A Year of Morning Thanks
Oddly enough, I know almost nothing about my namesake. Sometime during the Spanish occupation of the Netherlands in the 16th century, the invaders demanded Dutch folks take last names. Story has it that some of them simply looked around and used whatever word they saw—like “sheep.” Hence, schaap. I’m a sheep. But other than human “sheep,” I’ve never even been close to a real one.
Some of the old Navajos I’ve been talking to claim shepherding wasn’t the greatest experience of their lifetimes.

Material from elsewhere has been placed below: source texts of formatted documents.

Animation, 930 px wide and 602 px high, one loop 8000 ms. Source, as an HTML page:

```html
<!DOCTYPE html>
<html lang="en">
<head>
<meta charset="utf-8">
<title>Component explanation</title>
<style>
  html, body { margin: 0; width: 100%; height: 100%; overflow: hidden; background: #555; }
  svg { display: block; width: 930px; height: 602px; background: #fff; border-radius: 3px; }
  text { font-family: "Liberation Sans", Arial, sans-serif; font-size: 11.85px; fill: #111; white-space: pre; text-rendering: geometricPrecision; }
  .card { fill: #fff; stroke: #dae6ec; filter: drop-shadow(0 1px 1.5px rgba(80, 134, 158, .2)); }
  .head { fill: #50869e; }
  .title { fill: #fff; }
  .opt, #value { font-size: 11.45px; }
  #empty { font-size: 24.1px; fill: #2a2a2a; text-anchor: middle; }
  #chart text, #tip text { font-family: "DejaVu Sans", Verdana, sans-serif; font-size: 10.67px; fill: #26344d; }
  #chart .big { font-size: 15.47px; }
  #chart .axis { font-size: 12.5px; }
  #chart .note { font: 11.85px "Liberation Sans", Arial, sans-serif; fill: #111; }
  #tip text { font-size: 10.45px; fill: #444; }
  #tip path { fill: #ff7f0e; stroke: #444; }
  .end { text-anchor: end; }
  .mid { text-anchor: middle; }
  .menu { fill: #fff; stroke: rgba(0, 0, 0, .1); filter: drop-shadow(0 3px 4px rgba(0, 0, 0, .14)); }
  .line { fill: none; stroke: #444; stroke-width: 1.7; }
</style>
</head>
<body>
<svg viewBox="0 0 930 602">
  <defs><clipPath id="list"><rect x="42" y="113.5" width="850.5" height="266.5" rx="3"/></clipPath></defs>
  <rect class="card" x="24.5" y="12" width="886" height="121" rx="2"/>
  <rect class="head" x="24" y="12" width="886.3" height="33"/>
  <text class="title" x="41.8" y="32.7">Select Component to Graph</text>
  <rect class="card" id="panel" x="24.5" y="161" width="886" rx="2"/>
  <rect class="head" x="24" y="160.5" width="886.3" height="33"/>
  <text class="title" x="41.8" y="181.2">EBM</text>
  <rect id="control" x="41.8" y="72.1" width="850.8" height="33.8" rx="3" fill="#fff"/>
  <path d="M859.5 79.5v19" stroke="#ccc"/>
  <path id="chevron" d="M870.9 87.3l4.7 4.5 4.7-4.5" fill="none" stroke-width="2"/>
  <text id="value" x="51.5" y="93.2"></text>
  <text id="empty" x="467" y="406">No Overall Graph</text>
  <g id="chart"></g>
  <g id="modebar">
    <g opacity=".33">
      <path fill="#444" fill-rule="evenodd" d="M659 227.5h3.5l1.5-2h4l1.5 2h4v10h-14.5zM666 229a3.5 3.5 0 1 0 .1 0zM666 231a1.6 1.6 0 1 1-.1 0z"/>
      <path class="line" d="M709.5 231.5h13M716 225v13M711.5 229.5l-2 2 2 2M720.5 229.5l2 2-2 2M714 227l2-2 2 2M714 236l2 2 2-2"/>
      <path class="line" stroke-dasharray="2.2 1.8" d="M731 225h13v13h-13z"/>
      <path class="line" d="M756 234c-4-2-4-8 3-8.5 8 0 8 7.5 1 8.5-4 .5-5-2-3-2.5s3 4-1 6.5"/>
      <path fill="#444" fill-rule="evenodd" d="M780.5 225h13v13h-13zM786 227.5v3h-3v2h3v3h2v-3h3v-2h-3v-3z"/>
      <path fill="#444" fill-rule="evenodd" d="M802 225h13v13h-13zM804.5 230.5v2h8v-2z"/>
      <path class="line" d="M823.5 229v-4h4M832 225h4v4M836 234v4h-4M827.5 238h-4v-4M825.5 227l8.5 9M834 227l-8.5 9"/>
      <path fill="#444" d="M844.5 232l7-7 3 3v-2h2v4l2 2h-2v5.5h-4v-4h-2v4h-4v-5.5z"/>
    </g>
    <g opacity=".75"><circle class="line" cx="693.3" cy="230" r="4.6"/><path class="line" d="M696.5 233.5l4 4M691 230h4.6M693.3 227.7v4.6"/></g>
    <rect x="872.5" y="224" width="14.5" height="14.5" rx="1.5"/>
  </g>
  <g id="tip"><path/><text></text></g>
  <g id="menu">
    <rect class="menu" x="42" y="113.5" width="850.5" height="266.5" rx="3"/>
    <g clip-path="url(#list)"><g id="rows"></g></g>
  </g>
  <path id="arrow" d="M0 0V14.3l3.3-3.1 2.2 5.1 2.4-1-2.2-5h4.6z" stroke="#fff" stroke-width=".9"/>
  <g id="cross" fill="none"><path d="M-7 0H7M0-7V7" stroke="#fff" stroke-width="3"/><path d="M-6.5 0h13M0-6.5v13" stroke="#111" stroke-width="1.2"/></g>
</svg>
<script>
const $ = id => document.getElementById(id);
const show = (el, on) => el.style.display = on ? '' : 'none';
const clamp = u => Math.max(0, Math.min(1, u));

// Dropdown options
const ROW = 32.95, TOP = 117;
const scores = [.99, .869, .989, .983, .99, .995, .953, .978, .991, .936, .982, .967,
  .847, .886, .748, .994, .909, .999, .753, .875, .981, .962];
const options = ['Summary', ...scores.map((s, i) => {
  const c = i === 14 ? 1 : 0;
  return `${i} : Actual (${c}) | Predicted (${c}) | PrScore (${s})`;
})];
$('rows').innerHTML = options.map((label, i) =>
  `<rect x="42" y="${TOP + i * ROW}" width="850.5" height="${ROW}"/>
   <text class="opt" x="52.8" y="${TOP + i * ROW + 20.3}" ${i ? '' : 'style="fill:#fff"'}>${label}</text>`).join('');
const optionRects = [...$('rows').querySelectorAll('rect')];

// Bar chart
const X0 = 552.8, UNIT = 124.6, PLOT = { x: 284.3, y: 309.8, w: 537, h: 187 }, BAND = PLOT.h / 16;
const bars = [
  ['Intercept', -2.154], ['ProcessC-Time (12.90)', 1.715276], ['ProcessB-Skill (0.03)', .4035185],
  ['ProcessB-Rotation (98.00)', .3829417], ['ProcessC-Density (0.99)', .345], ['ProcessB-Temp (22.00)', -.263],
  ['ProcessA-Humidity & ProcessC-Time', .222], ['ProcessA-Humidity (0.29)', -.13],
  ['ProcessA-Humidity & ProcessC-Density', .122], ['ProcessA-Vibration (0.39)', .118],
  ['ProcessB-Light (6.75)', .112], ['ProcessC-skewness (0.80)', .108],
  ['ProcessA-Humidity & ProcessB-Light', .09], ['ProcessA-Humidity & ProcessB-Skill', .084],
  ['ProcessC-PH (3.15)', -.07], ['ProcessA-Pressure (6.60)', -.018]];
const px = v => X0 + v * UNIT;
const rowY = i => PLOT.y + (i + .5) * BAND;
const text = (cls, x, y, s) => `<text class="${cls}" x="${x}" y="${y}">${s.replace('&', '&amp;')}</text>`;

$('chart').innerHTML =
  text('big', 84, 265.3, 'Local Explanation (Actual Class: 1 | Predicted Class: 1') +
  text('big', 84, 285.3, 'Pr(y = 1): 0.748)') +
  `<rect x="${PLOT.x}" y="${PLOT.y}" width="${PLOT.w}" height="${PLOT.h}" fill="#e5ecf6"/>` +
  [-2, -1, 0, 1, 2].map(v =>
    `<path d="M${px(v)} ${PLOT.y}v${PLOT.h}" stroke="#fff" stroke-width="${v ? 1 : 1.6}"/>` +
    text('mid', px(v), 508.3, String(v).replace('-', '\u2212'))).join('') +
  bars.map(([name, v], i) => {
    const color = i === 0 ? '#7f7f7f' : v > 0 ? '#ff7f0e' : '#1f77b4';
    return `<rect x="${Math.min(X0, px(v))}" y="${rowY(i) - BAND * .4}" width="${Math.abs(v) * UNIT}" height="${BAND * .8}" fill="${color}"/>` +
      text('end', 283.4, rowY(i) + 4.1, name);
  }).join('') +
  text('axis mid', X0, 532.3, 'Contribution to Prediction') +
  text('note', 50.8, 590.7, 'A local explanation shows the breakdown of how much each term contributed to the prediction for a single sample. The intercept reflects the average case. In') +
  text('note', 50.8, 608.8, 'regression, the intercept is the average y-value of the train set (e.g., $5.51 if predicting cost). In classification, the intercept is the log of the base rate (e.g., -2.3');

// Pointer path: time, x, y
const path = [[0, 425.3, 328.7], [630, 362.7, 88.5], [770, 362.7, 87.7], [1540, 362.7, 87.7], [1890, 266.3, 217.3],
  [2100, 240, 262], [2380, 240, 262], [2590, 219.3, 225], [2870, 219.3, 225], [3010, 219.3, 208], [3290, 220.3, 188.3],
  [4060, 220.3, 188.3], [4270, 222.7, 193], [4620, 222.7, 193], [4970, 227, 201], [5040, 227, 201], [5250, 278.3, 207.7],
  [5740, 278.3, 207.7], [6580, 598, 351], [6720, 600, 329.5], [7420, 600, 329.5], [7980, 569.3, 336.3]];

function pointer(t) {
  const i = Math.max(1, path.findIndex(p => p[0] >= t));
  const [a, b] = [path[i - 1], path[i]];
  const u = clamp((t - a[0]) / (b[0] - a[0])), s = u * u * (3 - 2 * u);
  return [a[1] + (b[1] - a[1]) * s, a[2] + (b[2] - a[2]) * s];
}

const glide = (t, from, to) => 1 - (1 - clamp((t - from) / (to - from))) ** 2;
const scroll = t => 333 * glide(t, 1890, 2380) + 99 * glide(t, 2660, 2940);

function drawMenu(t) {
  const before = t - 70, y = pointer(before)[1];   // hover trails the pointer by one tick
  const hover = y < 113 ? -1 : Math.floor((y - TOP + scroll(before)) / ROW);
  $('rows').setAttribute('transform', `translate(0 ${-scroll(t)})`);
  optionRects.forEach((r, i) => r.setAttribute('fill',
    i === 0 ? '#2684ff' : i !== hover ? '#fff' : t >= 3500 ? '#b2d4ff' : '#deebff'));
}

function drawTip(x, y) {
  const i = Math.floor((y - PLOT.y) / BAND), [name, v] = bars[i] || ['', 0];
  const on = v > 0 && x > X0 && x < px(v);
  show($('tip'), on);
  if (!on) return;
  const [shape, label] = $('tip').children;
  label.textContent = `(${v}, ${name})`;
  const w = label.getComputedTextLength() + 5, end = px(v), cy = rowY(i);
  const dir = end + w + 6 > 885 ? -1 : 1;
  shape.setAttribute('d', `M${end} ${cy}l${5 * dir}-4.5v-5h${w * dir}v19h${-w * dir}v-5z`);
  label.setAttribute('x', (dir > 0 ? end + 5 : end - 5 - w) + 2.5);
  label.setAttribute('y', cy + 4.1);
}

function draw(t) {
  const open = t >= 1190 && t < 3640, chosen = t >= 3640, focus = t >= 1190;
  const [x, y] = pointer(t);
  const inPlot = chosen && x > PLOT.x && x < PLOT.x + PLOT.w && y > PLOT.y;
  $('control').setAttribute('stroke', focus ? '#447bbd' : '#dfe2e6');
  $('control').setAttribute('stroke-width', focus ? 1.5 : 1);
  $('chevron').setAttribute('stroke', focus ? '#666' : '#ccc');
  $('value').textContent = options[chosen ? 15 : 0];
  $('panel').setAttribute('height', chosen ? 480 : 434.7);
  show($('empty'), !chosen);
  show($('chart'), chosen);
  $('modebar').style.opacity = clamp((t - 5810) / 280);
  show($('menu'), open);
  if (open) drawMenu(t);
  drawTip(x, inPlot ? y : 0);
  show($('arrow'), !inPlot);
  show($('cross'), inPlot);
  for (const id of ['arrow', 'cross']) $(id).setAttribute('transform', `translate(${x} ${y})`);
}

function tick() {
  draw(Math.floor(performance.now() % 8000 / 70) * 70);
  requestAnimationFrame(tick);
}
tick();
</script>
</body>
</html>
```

Most all Navajos who’ve reached 75 or so remember tending sheep and goats, remember life in the hogan, remember a way of life that’s now pretty much gone.
And what I’ve learned from them is that sheep were immensely exasperating, in part because they’re simply not all that bright. “Stupid sheep,” one man kept saying when remembering his childhood, “stupid, stupid sheep.” Sometimes, of course, those kids were out on what was almost open range tending sheep at three or four or five. So much for childhood.
But there were times when watching the flock wasn’t bad, some claim. One man said tending sheep had its moments—as long as you could sit up on a hill and watch them forage beneath you, as long as they didn’t go out of their way to wander where they shouldn’t, as long as the weather was genial, there were moments of something close to pastoral bliss.
But then they’d wander off and they had to be chased back. “Stupid sheep—stupid, stupid sheep.”
Makes me want to change my name.
That the Diné, the Navajo, often recite Psalm 23 makes understandable. It may well have been the first English poem that made a nickel’s worth of sense: “The Lord is my Shepherd.” Its reassuring reality is fundamental to the way of life those folks lived throughout most of their childhoods.
I say all of that because, once more just now, I listened to the entire score of Handel’s Messiah. I don’t know that I could ever tire of it, from the opening lines of the overture to the final triumph of the Amen chorus. There’s so much that has meaning. I will never, ever hear “I Know that My Redeemer Liveth” without thinking of my mother singing it at a small-town performance by local singers at which she was the soprano soloist. Old First Reformed church—I can see her yet—and hear her.
But the single selection that makes me put down everything I’m doing simply to observe its glorious uniqueness is “Worthy is the Lamb,” which sets the course for the final act of the drama. If I were a musician, I’m sure I could use the correct technical language, but that soaring tribute starts with single earth-shaking chord that erupts into a passage of sublime exposition, just a few short lines until all that solemnity is broken by riffs that seem to me to rumble, brook-like, down the register—textbook Handel.
And, then, once again, that single chord and the repetition: “Boom. Worthy is the lamb. . .” Hear it?
An old story says that, once he’d finished, Handel told people that in the white hot heat he must have lived in during the 24 days it took him to write the Messiah, he’d seen God. The evidence for that claim shines throughout, but if you want to hear what George Frederick Handel heard as he approached the throne, you simply have to listen to that volley of immense solemnity that opens the section of the oratorio he called himself “The Triumph of the Messiah.”
Boom. “Worthy is the Lamb.”
And it’s a sheep. Isn’t that something? It’s all about a lamb.
All of that majestic fanfare for a sheep, all of that transcendence for the Lamb of God, whose done nothing more or less than make himself the supreme sacrifice for all of us, whose taken the burden of sin on his back and buried them forever. For us, he’s become a sheep. He’s become the Lamb of God.
Somewhere in there is a goodly chunk of the whole story of Easter. Thanks be to God.
And then, of course, the Amen chorus.